Research has revealed that some of the country’s favourite woodland places have seen their biggest loss of trees in a generation as a result of the extreme winter weather.

Over 50 of the sites we care for have been surveyed, with many gardeners, rangers and foresters saying that the loss of trees has been the greatest in more than two decades and, in some cases, since the Great Storm of October 1987.

High winds and extreme weather throughout winter have seen some places lose hundreds of trees, including many valued ancient trees.

We care for 25,000 hectares (61,776 acres) of woodland across England, Wales and Northern Ireland. We look after many world famous trees including Newton's Apple Tree at Woolsthorpe Manor in Lincolnshire and the tree at Runnymede in Surrey where the Magna Carta was signed.

Many of the trees that have been lost have blown over rather than snapped off due to the saturated ground conditions.

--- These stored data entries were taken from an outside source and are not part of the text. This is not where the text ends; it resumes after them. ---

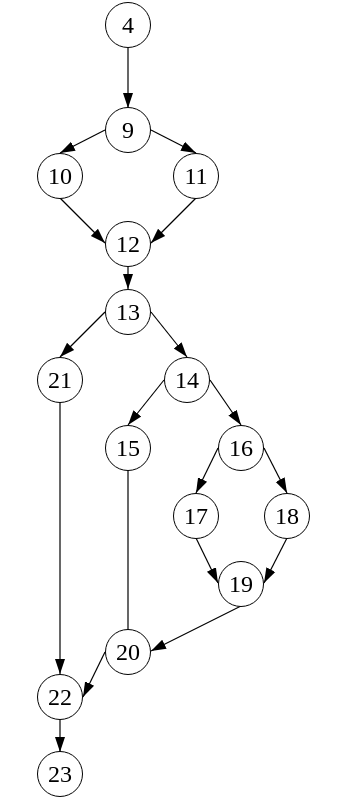
<!DOCTYPE html>
<html lang="en">
<head>
<meta charset="utf-8">
<title>Control flow graph</title>
<style>
:root { --paper: #fff; --ink: #000; --node-size: 46px; }
* { box-sizing: border-box; }
html, body { margin: 0; overflow: hidden; background: var(--paper); }
.graph { position: relative; width: 337px; height: 801px; overflow: hidden; background: var(--paper); }
.edges { position: absolute; inset: 0; display: block; }
.edges path { fill: none; stroke: var(--ink); stroke-width: 1.2; }
.edges .arrowhead { fill: var(--ink); stroke: none; }
.directed path { marker-end: url(#arrow); }
.node {
  position: absolute; left: var(--x); top: var(--y);
  width: var(--node-size); height: var(--node-size);
  margin: -23px 0 0 -23px;
  display: flex; align-items: center; justify-content: center;
  border: 1.2px solid var(--ink); border-radius: 50%;
  background: var(--paper); color: var(--ink);
  font: 24px/1 "Liberation Serif", serif;
}
</style>
</head>
<body>
<main class="graph">
  <svg class="edges" width="337" height="801" viewBox="0 0 337 801" aria-hidden="true">
    <defs>
      <marker id="arrow" markerUnits="userSpaceOnUse" markerWidth="16" markerHeight="12" refX="15" refY="6" orient="auto">
        <path class="arrowhead" d="M0 1L15 6L0 11Z"/>
      </marker>
    </defs>
    <g class="directed">
      <path d="M128 48V108"/>
      <path d="M105 130L60 153"/>
      <path d="M151 130L196 153"/>
      <path d="M60 198L105 243"/>
      <path d="M196 198L151 243"/>
      <path d="M128 266V289"/>
      <path d="M105 312L60 357"/>
      <path d="M151 312L187 357"/>
      <path d="M60 402V674"/>
      <path d="M164 380L128 425"/>
      <path d="M210 380L241 425"/>
      <path d="M218 448L196 493"/>
      <path d="M264 448L287 493"/>
      <path d="M196 538L218 583"/>
      <path d="M287 538L264 583"/>
      <path d="M241 606L151 651"/>
      <path d="M105 652L83 697"/>
      <path d="M60 720V752"/>
    </g>
    <path d="M128 470V630"/>
  </svg>
  <span class="node" style="--x:128px;--y:25px">4</span>
  <span class="node" style="--x:128px;--y:130px">9</span>
  <span class="node" style="--x:60px;--y:176px">10</span>
  <span class="node" style="--x:196px;--y:176px">11</span>
  <span class="node" style="--x:128px;--y:244px">12</span>
  <span class="node" style="--x:128px;--y:312px">13</span>
  <span class="node" style="--x:60px;--y:380px">21</span>
  <span class="node" style="--x:187px;--y:380px">14</span>
  <span class="node" style="--x:128px;--y:448px">15</span>
  <span class="node" style="--x:241px;--y:448px">16</span>
  <span class="node" style="--x:196px;--y:516px">17</span>
  <span class="node" style="--x:287px;--y:516px">18</span>
  <span class="node" style="--x:241px;--y:584px">19</span>
  <span class="node" style="--x:128px;--y:652px">20</span>
  <span class="node" style="--x:60px;--y:697px">22</span>
  <span class="node" style="--x:60px;--y:774px">23</span>
</main>
</body>
</html>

However the big picture varies, with some places seeing little damage, and unlike the storms of 1987 and 1990, nowhere has been devastated.

Matthew Oates, our nature and wildlife specialist, said: ‘People love and need trees, and the loss of specimen trees in gardens and parks, and of ancient beeches and oaks in the woods and wider countryside hurts us all, and damages much wildlife. We value and venerate these old sentinels and need to become increasingly aware of the power of the weather.

‘Increased storminess, and increased extreme weather events generally, are likely to stress trees further, especially veteran trees. We will have to think carefully about where we establish trees and what species we plant.’

The Killerton Estate in Devon has suffered some of the biggest losses, with more than 500 trees blown over by the storms, including 20 significant trees within the design landscape.

Many other specimen trees in gardens and parks have been blown over or badly damaged, particularly in South West England and in Wales. However many gardens outside the West have also suffered, such as Tatton Park, south of Manchester, Attingham Park near Shrewsbury, Nymans in Sussex and Scotney Castle in Kent.

Historically important trees have been lost

A few historically or regionally important trees have been lost, such as a rare black walnut at Hatfield Forest, which was the largest in Essex.

Sometimes ‘wind blow’ in woods presents a good opportunity for natural re-colonisation by pioneer species such as ash and sallows.

Alan Power, head gardener at Stourhead in Wiltshire, said: ‘Over the past three or four weeks we’ve lost 20 trees in the garden, with up to 400 across the wider estate.

‘We've lost one spectacular oak tree, which could well be between 200-250 years-old and planted by the man who created the landscape garden at Stourhead.

‘Storms like we’ve seen this winter are all part of the estate's history. If people can come along and they do see the trees on the ground they'll realise it's not just a one off, it happens throughout the history of the estate and it is part of working so closely with nature.’

Matthew Oates added: ‘As people venture out this spring, they will still be able to see these fantastic places, but a few old friends may be missing or lying down providing interesting wildlife habitats.

‘Our teams are working hard to keep access to our gardens and parkland open by clearing any fallen trees from footpaths.’